The House was expected to vote Wednesday on a bill that could allow the Energy Department to spend up to $550 million a year to conduct advanced technology vehicle and component part research and development. Aides said it could lead Congress to increase funding for vehicle research later this year by about $200 million annually.
It represents the latest move by Congress and the Obama administration to aid the auto industry. The White House stepped in with billions of dollars to rescue General Motors and Chrysler and lead the companies through bankruptcy last summer and Congress approved $25 billion last year to help the industry retool assembly plants to meet tougher fuel economy standards.
Administration officials on Tuesday released plans to raise the gas mileage standards to 35.5 miles per gallon by 2016 and link greenhouse gas emissions and fuel economy requirements.
Rep. Gary Peters, D-Mich., the bill's sponsor, said his home region has "many companies in prime position to lead the world in the development of these exciting new products. The Big Three have undergone immense restructuring, now they must focus on new product development and this investment will go a long way toward that end."
The bill would authorize $2.9 billion to the Energy Department to boost the research over five years. It would push the government to team up with companies and universities to conduct research on technologies such as batteries for hybrid vehicles, electric cars, hydrogen fuel cells and infrastructure for the electric grid.
Congress is expected to provide funding to pay for the program at a later date.
The legislation would also create a research program for advanced technologies for medium- to heavy-duty commercial trucks and transit vehicles while specifying that the government should partner with a diverse group of companies, non-governmental organizations and academic groups, including those which have not previously worked on government-sponsored research and development.
The Energy Department in June announced it would lend $5.9 billion to Ford Motor Co. and about $2.1 billion to Nissan Motor Co. and Tesla Motors Inc. to upgrade facilities to build fuel-efficient vehicles. Battery manufacturers were awarded $2.4 billion in federal grants in August to develop electric vehicles and batteries.
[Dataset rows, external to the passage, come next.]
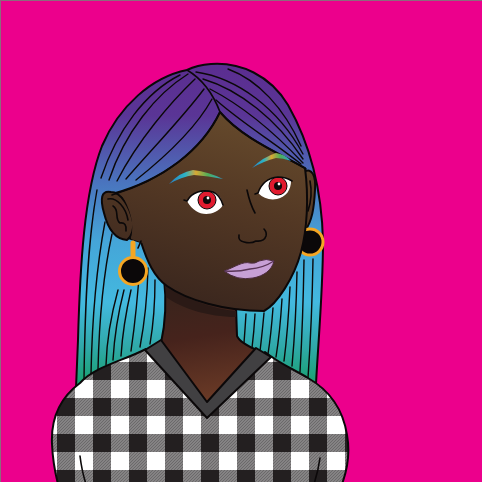
<!DOCTYPE html>
<html lang="en">
<head>
<meta charset="utf-8">
<title>Portrait with blue hair</title>
<style>
:root {
  --pink: #ec008c;
  --ink: #0b0809;
  --check: #231f20;
  --check-mid: #858384;
  --collar: #414042;
  --gold: #f5a623;
  --iris: #e01b2f;
  --lip: #c7a0d6;
}
html, body { margin: 0; overflow: hidden; }
body { width: 482px; height: 482px; background: var(--pink); }
svg { display: block; }
.outline { stroke: var(--ink); stroke-width: 2; stroke-linejoin: round; stroke-linecap: round; }
.strands { fill: none; stroke: var(--ink); stroke-width: 1.4; stroke-linecap: round; }
.line { fill: none; stroke: var(--ink); stroke-width: 1.6; stroke-linecap: round; stroke-linejoin: round; }
.hair { fill: url(#hair-color); }
.skin { fill: url(#skin-color); }
.neck { fill: url(#neck-color); }
.shirt { fill: url(#gingham); }
.collar { fill: var(--collar); }
.earring { fill: var(--ink); stroke: var(--gold); stroke-width: 3; }
.hook { fill: none; stroke: var(--gold); stroke-width: 5; stroke-linecap: round; }
</style>
</head>
<body>
<svg width="482" height="482" viewBox="0 0 482 482" role="img" aria-label="Woman with long purple and blue hair, round earrings and a gingham top">
  <defs>
    <linearGradient id="hair-color" gradientUnits="userSpaceOnUse" x1="0" y1="64" x2="0" y2="386">
      <stop offset="0" stop-color="#5b2d90"/>
      <stop offset=".16" stop-color="#5a3596"/>
      <stop offset=".36" stop-color="#4a72bd"/>
      <stop offset=".55" stop-color="#45a5d8"/>
      <stop offset=".74" stop-color="#43b9df"/>
      <stop offset=".88" stop-color="#2fa9a8"/>
      <stop offset="1" stop-color="#17a06c"/>
    </linearGradient>
    <linearGradient id="skin-color" gradientUnits="userSpaceOnUse" x1="240" y1="115" x2="185" y2="300">
      <stop offset="0" stop-color="#664a2c"/>
      <stop offset=".45" stop-color="#533824"/>
      <stop offset="1" stop-color="#3b271e"/>
    </linearGradient>
    <linearGradient id="neck-color" gradientUnits="userSpaceOnUse" x1="190" y1="295" x2="208" y2="400">
      <stop offset="0" stop-color="#3a241c"/>
      <stop offset=".4" stop-color="#46231c"/>
      <stop offset="1" stop-color="#6a3a26"/>
    </linearGradient>
    <linearGradient id="brow-color">
      <stop offset="0" stop-color="#2a7fc4"/>
      <stop offset=".3" stop-color="#2bb3c4"/>
      <stop offset=".5" stop-color="#d9a832"/>
      <stop offset=".72" stop-color="#4fae59"/>
      <stop offset="1" stop-color="#2a9fd0"/>
    </linearGradient>
    <pattern id="gingham" patternUnits="userSpaceOnUse" x="57" y="362" width="36" height="36">
      <rect width="36" height="36" fill="#fff"/>
      <rect width="18" height="36" fill="var(--check-mid)"/>
      <rect width="36" height="18" fill="var(--check-mid)"/>
      <path d="M18 3l3-3M18 6l6-6M18 9l9-9M18 12L30 0M18 15L33 0M18 18L36 0M21 18l15-15M24 18l12-12M27 18l9-9M30 18l6-6M33 18l3-3M0 21l3-3M0 24l6-6M0 27l9-9M0 30l12-12M0 33l15-15M0 36l18-18M3 36l15-15M6 36l12-12M9 36l9-9M12 36l6-6M15 36l3-3" stroke="#646263" stroke-width=".8"/>
      <rect width="18" height="18" fill="var(--check)"/>
    </pattern>
    <path id="hair-shape" d="M187 70C152 77 119 106 102 146C84 192 80 268 78 340L76 388L160 380H250L316 384C318 345 323 290 323 242C322 194 313 149 288 105C270 75 240 62 211 64Q197 65 187 70Z"/>
    <g id="eye-ball">
      <circle r="9" fill="var(--iris)" stroke="var(--ink)" stroke-width="1"/>
      <circle r="4" fill="var(--ink)"/>
      <circle cx="1" cy="-2" r="1.4" fill="#fff"/>
    </g>
    <clipPath id="left-eye-shape"><path d="M187 201C192 192 202 189 213 192C219 194 222 199 223 205C217 215 203 216 196 211Q190 207 187 201Z"/></clipPath>
    <clipPath id="right-eye-shape"><path d="M258 193C261 184 268 178 278 177Q286 177 291 181C291 190 286 197 277 199Q266 201 258 193Z"/></clipPath>
  </defs>

  <rect id="background" width="482" height="482" fill="var(--pink)"/>

  <g id="long-hair">
    <use href="#hair-shape" class="hair outline"/>
    <path class="strands" d="M97 190C88 240 85 300 84 380M105 222C95 275 92 325 91 374M112 234C102 280 99 325 98 370M118 290Q107 330 106 365M124 290Q115 325 113 360M131 290Q123 325 121 356M140 262Q137 310 131 351M148 268Q147 310 140 347M155 280Q155 315 150 344"/>
    <path class="strands" d="M246 314Q245 330 244 343M255 314Q254 332 252 348M264 313Q262 335 260 351M273 308Q271 335 268 354M282 299Q280 332 276 357M290 287Q288 330 284 361M297 272Q296 322 292 366M304 260Q303 320 300 372M313 259Q312 320 308 378"/>
  </g>

  <g id="neck">
    <path class="neck outline" d="M164 278C167 305 165 325 161 343L207 408L259 351Q240 343 237 336L236 306Z"/>
    <path d="M165 284C185 300 215 309 236 311V317C208 317 181 308 166 297Z" fill="#2b1a16"/>
  </g>

  <g id="gingham-top">
    <path class="shirt outline" d="M146 349C123 361 96 366 80 383C57 400 51 423 52 444Q53 465 58 484H342C348 468 350 452 347 435C343 409 329 390 308 378C295 370 280 364 265 352L207 410Z"/>
    <path class="line" d="M80 456Q82 472 86 484M320 458Q318 472 314 484"/>
    <path class="collar outline" d="M161 340L145 350L207 418L271 357L256 348L207 402Z"/>
  </g>

  <g id="right-ear">
    <path class="skin outline" d="M304 172C312 167 316 176 315 190C314 209 312 221 305 231Z"/>
    <path class="line" d="M310 181Q313 196 308 211"/>
    <circle class="earring" cx="310" cy="242" r="13"/>
  </g>

  <g id="face">
    <path class="skin outline" d="M220 112C202 150 163 180 112 194L128 238L141 242C147 261 154 277 167 286C187 300 224 311 264 311C277 304 294 278 301 252C307 230 309 198 305 168C281 154 243 139 220 112Z"/>
    <path class="skin outline" d="M127 240C113 239 107 225 104 213C100 199 101 190 111 192C121 192 130 207 133 222Q134 235 127 240Z"/>
    <path class="skin" d="M121 194L142 190L143 243L131 239Q136 217 121 194Z"/>
    <path class="line" d="M108 199C117 197 126 208 128 220M113 206C120 210 114 219 120 223Q127 222 126 231M141 241L138 248"/>
  </g>

  <g id="crown">
    <path class="line" d="M187 70Q209 83 220 112C202 150 163 180 112 195M220 112C243 139 281 154 306 169" stroke-width="2"/>
    <path class="strands" d="M180 75C146 92 117 130 101 178M188 74C156 94 125 132 109 180M195 79C171 102 138 140 117 181M204 89C184 116 153 148 126 179M212 99C196 128 165 157 136 180"/>
    <path class="strands" d="M196 72C237 78 278 108 303 154M203 79C240 90 277 120 303 159M210 89C241 105 273 131 303 163M216 100C242 123 272 141 301 164M228 69C258 80 284 108 301 146"/>
  </g>

  <g id="features">
    <path d="M169 184Q180 172 193 170Q209 172 223 179Q208 176 194 175Q181 177 169 184Z" fill="url(#brow-color)"/>
    <path d="M252 168Q263 157 276 153Q285 154 291 161Q283 158 276 158Q264 161 252 168Z" fill="url(#brow-color)"/>
    <g clip-path="url(#left-eye-shape)">
      <rect x="185" y="188" width="40" height="30" fill="#fff"/>
      <use href="#eye-ball" x="207" y="200"/>
    </g>
    <g clip-path="url(#right-eye-shape)">
      <rect x="256" y="174" width="38" height="28" fill="#fff"/>
      <use href="#eye-ball" x="278" y="186"/>
    </g>
    <path class="line" d="M184 200L187 201C192 192 202 189 213 192Q220 195 223 205M255 194L258 193C261 184 268 178 278 177Q286 177 292 181" stroke-width="2.4"/>
    <path class="line" d="M247 190Q250 204 255 213M239 235Q238 241 244 242Q251 244 256 241Q264 242 266 236Q267 232 264 229" stroke-width="1.4"/>
    <path d="M224 271C235 267 243 261 250 263Q255 264 259 261Q266 258 274 261C272 270 264 276 253 278Q237 281 224 271Z" fill="var(--lip)" stroke="#4b2b3d" stroke-width="1"/>
    <path d="M225 271Q238 272 250 269Q263 268 274 261" fill="none" stroke="#5a3558" stroke-width="1.3"/>
  </g>

  <g id="left-earring">
    <path class="hook" d="M133 243V255"/>
    <circle class="earring" cx="133" cy="271" r="13.5"/>
  </g>

  <path id="frame-edge" d="M.5 482V.5H482" fill="none" stroke="#8c6a7c" stroke-width="1"/>
</svg>
</body>
</html>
Other auto suppliers have been seeking similar partnerships with the government.
Bob McKenna, president and CEO of the Motor & Equipment Manufacturers Association, wrote in a letter to lawmakers on Monday that the legislation "will allow motor vehicle suppliers to make the highly efficient components and technologies that will be necessary for future cutting-edge vehicles."